PITTSFORD, N.Y. — Five years ago, when Justin Thomas entered the 2018 PGA Championship as the defending champion, he was still running as one of the top three players in the game and ranked among the nation’s top-ranked players. He established himself as a male golfer. world.
At that moment he briefly thought of elite golf.
Thomas is 25 years old and has won one major championship. This week, Thomas returns to his PGA Championship once again as the defending champion. But now things are different.
Since winning the PGA Championship last year in Tulsa, Oklahoma, Thomas has endured the bumpy, insane and erratic conditions that golf careers (both amateur and professional) have come to expect. . Since winning his second career major in 2022, he hasn’t finished first in any of the 20 events he’s competed in before coming to Oak Hill Country Club outside of Rochester, New York.
He missed his first appearance at the Masters Tournament in April. A month ago, he languished to tie for 60th in the Players Championship, which he won two years ago.
Out of 10 tournaments this year, he has only two top 10 finishes and only five outside the top 20. This isn’t unusual in his long professional golf career, but it hasn’t been easy for his father Thomas. His grandfather and grandfather were his PGA teaching pros, and the golf course brings that feeling to the fore.
The always outspoken Thomas admitted on Monday that his game was so battered last year that he teed up at several tournaments knowing in the back of his mind he couldn’t win.
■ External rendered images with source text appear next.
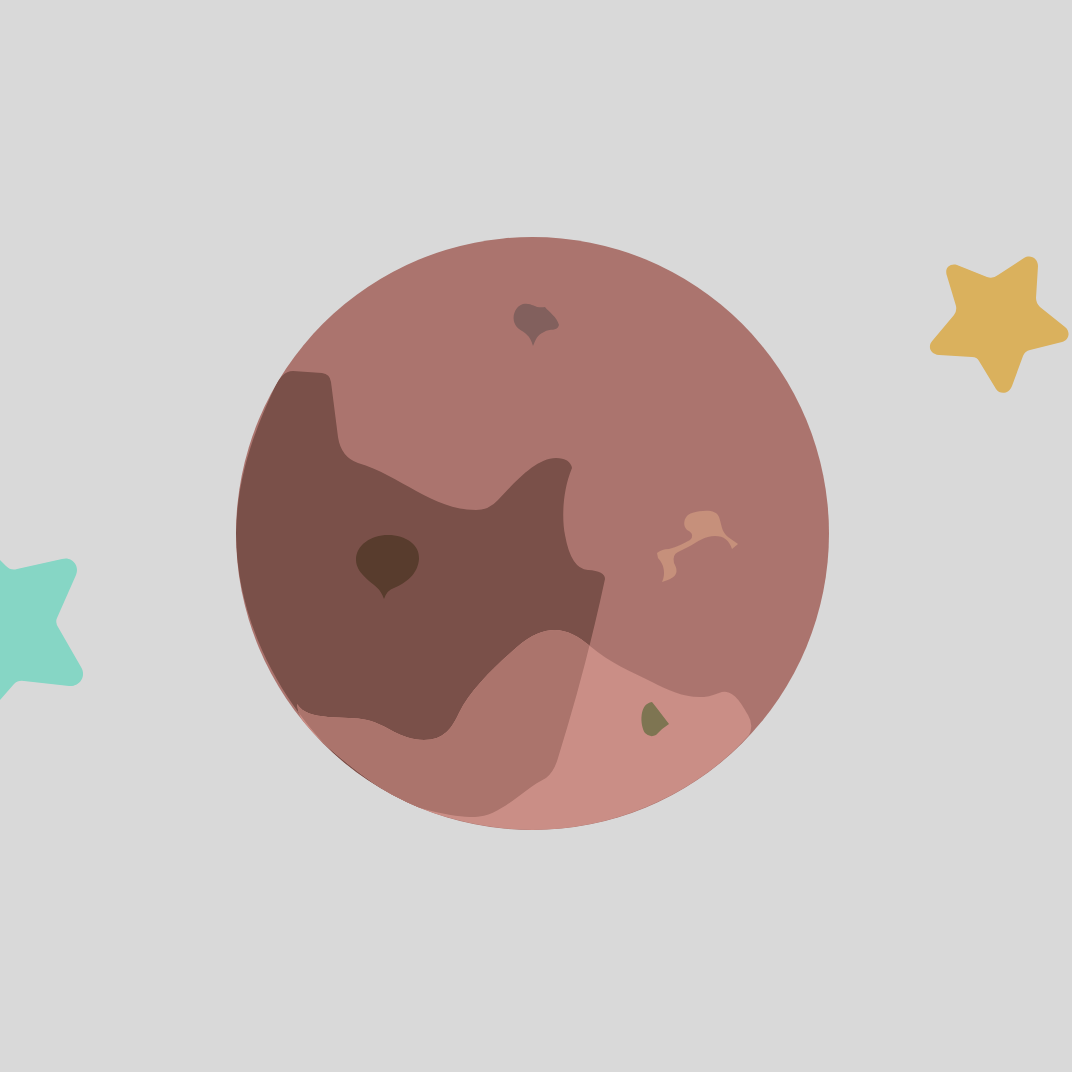
<!DOCTYPE html>
<html lang="en">
<head>
<meta charset="utf-8">
<title>Planet and stars</title>
<style>
:root {
  --sky: #d9d9d9;
  --planet: #ab746e;
  --dark-land: #7a5049;
  --light-land: #ca8e86;
  --shared-land: #ab746c;
  --grey-crater: #82605d;
  --brown-crater: #583c2d;
  --sand-ridge: #c6907b;
  --olive-rock: #7e7552;
  --gold-star: #dab15d;
  --mint-star: #86d6c5;
}
html, body { margin: 0; background: var(--sky); }
body { width: 1072px; height: 1072px; overflow: hidden; }
svg { display: block; }
.planet { fill: var(--planet); }
.dark-land { fill: var(--dark-land); }
.light-land { fill: var(--light-land); }
.shared-land { fill: var(--shared-land); }
.grey-crater { fill: var(--grey-crater); }
.brown-crater { fill: var(--brown-crater); }
.sand-ridge { fill: var(--sand-ridge); }
.olive-rock { fill: var(--olive-rock); }
.gold-star { fill: var(--gold-star); }
.mint-star { fill: var(--mint-star); }
</style>
</head>
<body>
<svg width="1072" height="1072" viewBox="0 0 1072 1072" role="img" aria-label="A reddish planet with a gold star and a mint star">
  <defs>
    <path id="dark-shape" d="M293 371L322 373Q330 374 331 382L338 437Q341 457 358 463C400 475 432 510 476 510Q489 510 498 500C515 482 536 458 556 458Q570 458 572 468C562 492 562 520 565 535Q571 569 588 570Q605 571 605 579C592 640 576 700 558 758Q554 772 546 778C522 790 500 817 475 817C450 817 420 809 400 801C330 770 236 660 236 533C237 475 256 428 273 391Q281 371 293 371Z"/>
    <path id="light-shape" d="M297 704C308 722 345 715 367 720C388 725 400 740 424 740C444 740 452 728 459 713C470 690 495 666 517 647C547 621 569 628 590 646C610 663 632 672 652 682C674 693 696 703 719 693C733 687 742 705 748 715Q754 725 749 735C700 790 620 830 532 830C490 830 445 819 405 803C365 780 333 753 310 730Q298 718 297 704Z"/>
    <clipPath id="planet-edge"><circle cx="532.5" cy="533.5" r="296.5"/></clipPath>
    <clipPath id="light-edge"><use href="#light-shape"/></clipPath>
  </defs>

  <circle class="planet" cx="532.5" cy="533.5" r="296.5"/>
  <g id="land" clip-path="url(#planet-edge)">
    <use class="dark-land" href="#dark-shape"/>
    <use class="light-land" href="#light-shape"/>
    <g clip-path="url(#light-edge)"><use class="shared-land" href="#dark-shape"/></g>
  </g>

  <g id="surface-marks">
    <path class="grey-crater" d="M533 346C530 335 525 333 519 329C510 322 513 307 523 304C532 302 535 309 545 307C549 312 557 317 559 325C557 332 550 328 544 332C537 335 536 339 533 346Z"/>
    <path class="brown-crater" d="M384 599C380 588 376 587 369 581C360 573 356 567 356 560C356 545 371 535 388 535C406 535 420 545 419 559C418 574 406 583 394 588Q387 590 384 599Z"/>
    <path class="sand-ridge" d="M657 553Q662 549 669 549C677 547 684 543 690 540Q695 535 689 531C681 527 684 515 692 513C703 510 716 509 719 517C722 525 721 531 728 537L738 544L732 549C729 540 724 536 715 536C705 536 697 542 690 546L678 552Q672 555 674 563C680 574 675 578 662 582C666 574 664 564 658 558Z"/>
    <path class="olive-rock" d="M652 702L656 707L669 724Q661 729 656 735Q650 738 645 733C640 725 640 709 647 704Q650 702 652 702Z"/>
  </g>

  <path class="gold-star" d="M957 265L987 277Q993 279 998 275L1024 258C1031 254 1038 259 1038 266L1036 298Q1036 303 1040 307L1065 327C1071 332 1069 340 1062 342L1030 350Q1025 351 1023 356L1012 386C1009 394 1000 395 996 389L979 361Q977 357 972 357L939 355C930 354 927 346 933 340L954 315Q957 311 956 306L947 276C944 268 950 263 957 265Z"/>
  <path class="mint-star" d="M0 560L6 566Q11 571 17 569L62 559C72 556 80 566 76 575L57 618Q55 622 58 627L81 667C87 677 79 687 69 686L24 681Q18 680 14 684L0 700Z"/>
</svg>
</body>
</html>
What does it feel like to be once rated the best golfer on the planet?
“It’s terrible,” Thomas replied. “The way I’ve described it over the last few months is that I’ve never felt so far and so close at the same time. It’s very difficult to explain. , is also a very difficult way to enter and try to win a golf tournament.”
But Thomas feels he may be fighting his way out of the darkness of golf in recent weeks. He finished tied for 14th at the Wells Fargo Championship on the PGA Tour this month with three rounds under par. He learned a new system of putting. It’s complicated, but he said it made reading the greens a lot easier (sounds like golf, right?). Nonetheless, he sees progress in his putting.
Perhaps most importantly, he enlisted other golfers to help him because the sport was too difficult to manage on his own.
For example, Thomas played an 18-hole practice round with Max Houma on Monday. Max Houma, who is currently ranked No. 6 in the world, once seemed to have missed a chance to make a living as a golfer — about the same time as Thomas — and won his first major title.
In 2017, Homa failed to qualify for 15 out of 17 tournaments, missing out on the PGA Tour. In golf parlance, losing your Tour Card is called “losing your Tour Card”, which is a polite way of saying that you have been kicked out of golf’s top level for shoddy play.
The following year, Homa magically regained his Tour qualification, partly due to an improbable birdie on the last four holes of a minor league tour golf event. Since then, Homa has earned more than $21 million on his PGA Tour, with two of his six wins on the Tour coming in the last eight months.
On Monday, as Thomas was about to explain how he plans to battle his way back to the pinnacle of men’s golf, and how important it is to stay optimistic rather than pouty, he said: cites Homa as an example.
“No one is in a better position here than Max Houma,” Thomas said. “No other top player in the world has gone through what he has gone through in terms of having a tour card, losing a tour card and having to get it back, and becoming one of the top players in the world. not present.
“I’ve talked to him about it before because he said no one here knows how bad it can get.”
Thomas laughed. He didn’t mean to be too pessimistic about his recent slump. He is still the 13th ranked golfer in the world. Alternatively, he added: “It’s all relative, and it’s important to make the most of whatever situation you find yourself in.
“That way you can get out of it by just playing how to get out of it. Hit shots when you want to, putts when you need to, and your confidence will come back.” And I don’t even remember what I was thinking when I was depressed.”
But Thomas smiled. He didn’t just start his big stardom at his 25, he’s now a 30-year-old veteran. He knows he’s chosen a whimsical vocation.
“Like anything in golf, it’s easier said than done,” Thomas said.